This tells the story of how US employment fell and why it's struggling to recover. The drop in employment wasn't due to an increase in layoffs. Instead, the rate of hiring fell by some 20%, and it still hasn't recovered. The only reason why employment isn't falling further is that quit rates have fallen: more people are holding onto jobs that they might otherwise have left if there were better opportunities. So the problem in the US really is one of job creation.
When Statistics Canada releases its monthly Labour Force Survey, it publishes numbers for the stock of people who are employed and unemployed in a given month. This is of course a very important piece of information to have, but our understanding of the state of the labour market would be even better if we had data on the flows into and out of employment. There is no Canadian counterpart to the JOLTS - although it may be possible to tease some of this information from the micro data files.
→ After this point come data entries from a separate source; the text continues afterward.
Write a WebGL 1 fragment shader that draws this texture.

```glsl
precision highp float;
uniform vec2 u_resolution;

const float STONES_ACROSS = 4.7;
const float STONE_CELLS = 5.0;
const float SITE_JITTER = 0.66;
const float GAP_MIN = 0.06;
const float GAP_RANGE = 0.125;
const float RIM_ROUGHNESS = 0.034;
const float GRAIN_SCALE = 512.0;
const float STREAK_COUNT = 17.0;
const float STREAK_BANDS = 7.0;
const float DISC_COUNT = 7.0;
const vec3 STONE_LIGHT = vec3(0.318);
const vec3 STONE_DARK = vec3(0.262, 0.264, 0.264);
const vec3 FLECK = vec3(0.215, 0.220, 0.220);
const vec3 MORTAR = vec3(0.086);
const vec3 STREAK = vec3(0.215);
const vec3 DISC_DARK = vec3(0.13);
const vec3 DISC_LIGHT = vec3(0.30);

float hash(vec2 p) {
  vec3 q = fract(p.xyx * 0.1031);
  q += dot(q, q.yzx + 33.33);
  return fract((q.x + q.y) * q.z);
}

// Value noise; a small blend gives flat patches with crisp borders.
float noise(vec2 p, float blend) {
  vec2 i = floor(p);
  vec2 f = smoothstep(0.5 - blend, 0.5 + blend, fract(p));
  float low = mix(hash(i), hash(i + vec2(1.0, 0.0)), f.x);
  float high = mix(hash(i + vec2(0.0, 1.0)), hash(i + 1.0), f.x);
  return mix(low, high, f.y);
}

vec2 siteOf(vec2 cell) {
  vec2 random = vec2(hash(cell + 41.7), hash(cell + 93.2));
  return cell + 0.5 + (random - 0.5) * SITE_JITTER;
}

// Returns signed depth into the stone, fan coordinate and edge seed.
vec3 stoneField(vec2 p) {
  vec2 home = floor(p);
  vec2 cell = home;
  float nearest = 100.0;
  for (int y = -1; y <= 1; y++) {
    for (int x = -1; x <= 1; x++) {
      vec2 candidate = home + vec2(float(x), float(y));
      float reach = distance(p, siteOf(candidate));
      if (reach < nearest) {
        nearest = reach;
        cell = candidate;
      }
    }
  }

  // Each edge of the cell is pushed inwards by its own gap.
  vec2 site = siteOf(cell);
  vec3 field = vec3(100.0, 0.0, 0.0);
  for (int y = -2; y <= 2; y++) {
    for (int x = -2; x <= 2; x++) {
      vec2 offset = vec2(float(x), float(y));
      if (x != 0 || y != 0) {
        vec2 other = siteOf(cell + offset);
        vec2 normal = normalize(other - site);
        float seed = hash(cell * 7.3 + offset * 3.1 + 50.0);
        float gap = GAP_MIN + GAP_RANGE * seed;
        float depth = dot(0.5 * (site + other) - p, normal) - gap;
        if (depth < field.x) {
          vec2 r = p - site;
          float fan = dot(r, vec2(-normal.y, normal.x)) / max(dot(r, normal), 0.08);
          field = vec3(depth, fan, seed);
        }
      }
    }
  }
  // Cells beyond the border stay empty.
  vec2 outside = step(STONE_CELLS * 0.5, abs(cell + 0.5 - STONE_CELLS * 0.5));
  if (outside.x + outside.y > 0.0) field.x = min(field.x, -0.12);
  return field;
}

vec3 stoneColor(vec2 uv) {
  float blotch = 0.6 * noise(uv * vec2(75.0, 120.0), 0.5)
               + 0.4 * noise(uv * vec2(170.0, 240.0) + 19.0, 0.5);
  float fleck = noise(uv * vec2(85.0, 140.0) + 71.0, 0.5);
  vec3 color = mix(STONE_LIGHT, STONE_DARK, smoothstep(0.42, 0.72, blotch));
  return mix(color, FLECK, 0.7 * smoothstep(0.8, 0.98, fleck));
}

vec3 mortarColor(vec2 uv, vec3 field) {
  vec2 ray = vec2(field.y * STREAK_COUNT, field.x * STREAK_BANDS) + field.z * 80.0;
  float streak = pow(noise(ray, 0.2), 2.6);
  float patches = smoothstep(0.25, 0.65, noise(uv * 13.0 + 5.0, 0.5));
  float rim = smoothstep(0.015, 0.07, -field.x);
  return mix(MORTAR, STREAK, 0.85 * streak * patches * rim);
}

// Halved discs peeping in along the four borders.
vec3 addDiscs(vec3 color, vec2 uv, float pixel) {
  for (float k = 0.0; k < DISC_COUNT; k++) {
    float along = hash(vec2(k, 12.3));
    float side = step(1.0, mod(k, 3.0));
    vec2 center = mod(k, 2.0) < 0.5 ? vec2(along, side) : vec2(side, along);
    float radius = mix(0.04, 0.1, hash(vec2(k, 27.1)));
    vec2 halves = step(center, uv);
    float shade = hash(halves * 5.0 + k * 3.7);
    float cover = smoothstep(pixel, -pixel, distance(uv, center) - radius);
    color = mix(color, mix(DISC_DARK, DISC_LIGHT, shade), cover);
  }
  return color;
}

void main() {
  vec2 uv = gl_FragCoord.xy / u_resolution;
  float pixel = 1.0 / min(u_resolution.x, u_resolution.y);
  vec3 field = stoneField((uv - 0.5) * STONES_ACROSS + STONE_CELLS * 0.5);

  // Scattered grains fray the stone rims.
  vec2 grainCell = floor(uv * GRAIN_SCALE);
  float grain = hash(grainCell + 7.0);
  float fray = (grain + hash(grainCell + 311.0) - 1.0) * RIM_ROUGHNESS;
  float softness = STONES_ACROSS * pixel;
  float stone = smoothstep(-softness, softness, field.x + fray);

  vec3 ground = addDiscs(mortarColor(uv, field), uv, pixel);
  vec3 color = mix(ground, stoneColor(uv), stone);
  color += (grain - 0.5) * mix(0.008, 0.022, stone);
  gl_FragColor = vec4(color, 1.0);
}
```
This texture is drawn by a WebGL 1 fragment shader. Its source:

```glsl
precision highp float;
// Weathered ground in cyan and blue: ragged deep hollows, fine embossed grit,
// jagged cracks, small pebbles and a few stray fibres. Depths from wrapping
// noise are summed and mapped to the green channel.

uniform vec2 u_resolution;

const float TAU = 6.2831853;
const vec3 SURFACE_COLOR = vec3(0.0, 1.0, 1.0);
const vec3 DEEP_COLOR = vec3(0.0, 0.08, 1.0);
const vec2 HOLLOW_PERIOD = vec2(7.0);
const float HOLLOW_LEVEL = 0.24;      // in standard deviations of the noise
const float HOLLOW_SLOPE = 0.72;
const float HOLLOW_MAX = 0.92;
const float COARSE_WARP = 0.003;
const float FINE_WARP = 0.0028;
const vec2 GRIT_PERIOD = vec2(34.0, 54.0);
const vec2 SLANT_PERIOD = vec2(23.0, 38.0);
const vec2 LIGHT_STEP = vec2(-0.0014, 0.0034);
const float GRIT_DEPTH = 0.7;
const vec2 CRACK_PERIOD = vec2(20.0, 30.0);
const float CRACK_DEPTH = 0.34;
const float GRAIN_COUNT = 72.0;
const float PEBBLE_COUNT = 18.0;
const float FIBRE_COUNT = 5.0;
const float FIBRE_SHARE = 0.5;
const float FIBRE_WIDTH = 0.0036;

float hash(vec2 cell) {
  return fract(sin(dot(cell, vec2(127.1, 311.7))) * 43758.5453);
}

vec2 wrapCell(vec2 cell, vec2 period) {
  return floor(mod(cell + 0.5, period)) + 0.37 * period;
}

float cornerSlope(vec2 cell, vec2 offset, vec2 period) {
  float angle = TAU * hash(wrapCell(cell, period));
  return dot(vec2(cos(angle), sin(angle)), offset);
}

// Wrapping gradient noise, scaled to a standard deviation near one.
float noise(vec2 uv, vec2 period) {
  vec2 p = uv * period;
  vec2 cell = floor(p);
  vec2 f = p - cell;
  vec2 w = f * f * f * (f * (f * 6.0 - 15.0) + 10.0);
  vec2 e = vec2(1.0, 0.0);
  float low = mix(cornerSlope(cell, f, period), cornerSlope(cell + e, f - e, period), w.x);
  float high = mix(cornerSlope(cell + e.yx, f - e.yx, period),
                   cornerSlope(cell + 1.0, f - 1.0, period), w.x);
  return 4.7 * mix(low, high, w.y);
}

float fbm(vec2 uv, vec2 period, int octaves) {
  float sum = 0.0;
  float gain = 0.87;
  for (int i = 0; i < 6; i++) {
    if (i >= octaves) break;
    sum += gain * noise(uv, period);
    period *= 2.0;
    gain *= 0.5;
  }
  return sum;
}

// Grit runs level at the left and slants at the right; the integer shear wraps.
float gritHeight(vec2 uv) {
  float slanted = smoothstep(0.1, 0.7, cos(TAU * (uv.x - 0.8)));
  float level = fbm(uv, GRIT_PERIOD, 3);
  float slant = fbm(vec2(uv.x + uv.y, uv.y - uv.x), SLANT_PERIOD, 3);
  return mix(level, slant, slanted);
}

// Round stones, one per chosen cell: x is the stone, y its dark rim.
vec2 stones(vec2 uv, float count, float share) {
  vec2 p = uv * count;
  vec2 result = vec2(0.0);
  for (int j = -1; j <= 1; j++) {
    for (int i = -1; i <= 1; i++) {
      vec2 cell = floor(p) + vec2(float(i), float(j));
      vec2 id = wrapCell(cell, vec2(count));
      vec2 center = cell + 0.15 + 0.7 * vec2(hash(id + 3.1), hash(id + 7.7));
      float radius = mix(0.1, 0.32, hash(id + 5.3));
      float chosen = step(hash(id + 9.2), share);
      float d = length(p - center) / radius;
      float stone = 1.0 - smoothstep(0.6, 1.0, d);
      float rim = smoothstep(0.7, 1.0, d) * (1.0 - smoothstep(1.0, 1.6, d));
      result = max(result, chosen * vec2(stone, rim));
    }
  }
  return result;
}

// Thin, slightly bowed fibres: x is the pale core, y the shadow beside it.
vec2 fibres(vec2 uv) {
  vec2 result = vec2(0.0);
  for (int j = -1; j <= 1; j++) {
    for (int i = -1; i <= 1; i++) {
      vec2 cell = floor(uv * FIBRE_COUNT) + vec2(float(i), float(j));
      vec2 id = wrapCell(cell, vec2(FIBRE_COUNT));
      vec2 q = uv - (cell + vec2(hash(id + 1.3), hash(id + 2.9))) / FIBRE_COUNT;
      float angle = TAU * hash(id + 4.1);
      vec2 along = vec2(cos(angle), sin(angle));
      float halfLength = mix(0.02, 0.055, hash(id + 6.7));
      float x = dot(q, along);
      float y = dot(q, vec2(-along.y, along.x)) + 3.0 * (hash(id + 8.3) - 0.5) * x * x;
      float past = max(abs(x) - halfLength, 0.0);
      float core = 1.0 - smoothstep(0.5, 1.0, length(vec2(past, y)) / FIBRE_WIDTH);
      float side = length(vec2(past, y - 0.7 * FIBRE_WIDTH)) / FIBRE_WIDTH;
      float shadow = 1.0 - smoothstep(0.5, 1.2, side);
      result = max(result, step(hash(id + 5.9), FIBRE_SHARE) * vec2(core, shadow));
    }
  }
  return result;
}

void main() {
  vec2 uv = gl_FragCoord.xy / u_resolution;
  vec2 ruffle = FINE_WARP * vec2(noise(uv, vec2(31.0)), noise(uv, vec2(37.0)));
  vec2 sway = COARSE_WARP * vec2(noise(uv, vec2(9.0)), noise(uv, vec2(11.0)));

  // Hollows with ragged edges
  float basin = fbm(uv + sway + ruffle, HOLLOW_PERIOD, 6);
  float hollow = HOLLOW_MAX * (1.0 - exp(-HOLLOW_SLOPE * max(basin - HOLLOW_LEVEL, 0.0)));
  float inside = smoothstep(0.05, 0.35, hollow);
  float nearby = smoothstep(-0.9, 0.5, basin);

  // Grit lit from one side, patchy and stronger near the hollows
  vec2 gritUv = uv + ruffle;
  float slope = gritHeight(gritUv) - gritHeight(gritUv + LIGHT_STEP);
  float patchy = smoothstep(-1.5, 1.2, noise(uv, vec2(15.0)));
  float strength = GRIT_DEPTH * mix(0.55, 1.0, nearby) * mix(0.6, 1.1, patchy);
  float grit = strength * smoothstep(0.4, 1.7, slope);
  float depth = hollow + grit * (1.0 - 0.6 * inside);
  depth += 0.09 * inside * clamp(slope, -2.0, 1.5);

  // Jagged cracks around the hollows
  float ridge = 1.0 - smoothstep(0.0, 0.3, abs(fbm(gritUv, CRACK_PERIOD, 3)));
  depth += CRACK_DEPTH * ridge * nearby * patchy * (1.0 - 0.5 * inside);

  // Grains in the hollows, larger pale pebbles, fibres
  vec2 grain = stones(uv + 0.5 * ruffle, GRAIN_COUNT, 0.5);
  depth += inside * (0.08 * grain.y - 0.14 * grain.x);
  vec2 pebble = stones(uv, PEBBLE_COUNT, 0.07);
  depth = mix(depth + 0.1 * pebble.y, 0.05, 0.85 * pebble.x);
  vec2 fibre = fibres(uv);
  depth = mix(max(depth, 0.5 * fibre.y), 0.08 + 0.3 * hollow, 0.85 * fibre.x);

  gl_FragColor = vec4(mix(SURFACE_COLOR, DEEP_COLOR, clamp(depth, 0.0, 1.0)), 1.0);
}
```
A series that should be a good proxy for hires is the number of people who have been at their current job for a short period of time. The LFS provides numbers for those with various durations of job tenure, so I'm going to look at the shortest duration: those who have been at their current job for three months or less. If hiring rates move, this series should move as well (with a lag, of course).
The data are not seasonally adjusted. This matters, because much of the Canadian labour market is driven by seasonal factors. So the following bar charts group the data by month, so that deviations from the usual seasonal movements can be identified more easily.
The first thing to note is the scale of the vertical axis. In September 2011, 1.2m workers - 7% of the total - had been at their current jobs for less than three months. The scale of the gross job flows in and out of employment is one or two orders of magnitude greater than the net flows that make the headlines.
The monthly short-term tenure series started falling behind their usual levels in early 2009, and were significantly so from April 2009 through to January 2010. (Recall that this series reacts to changed in hiring with a lag of up to three months.) But since then, and certainly in 2011, the numbers have been roughly consistent with pre-recession levels.
The same narrative applies to the creation of full-time jobs:
I don't have much to say about part-time employment patterns, but for completeness, here is the graph:
My reading of the data of which I'm aware suggests that current rates of job creation are consistent with those observed during the last expansion, and have been so for a year or so. Calls for the government to "do something" are misplaced; the labour market has been functioning normally for quite some time now.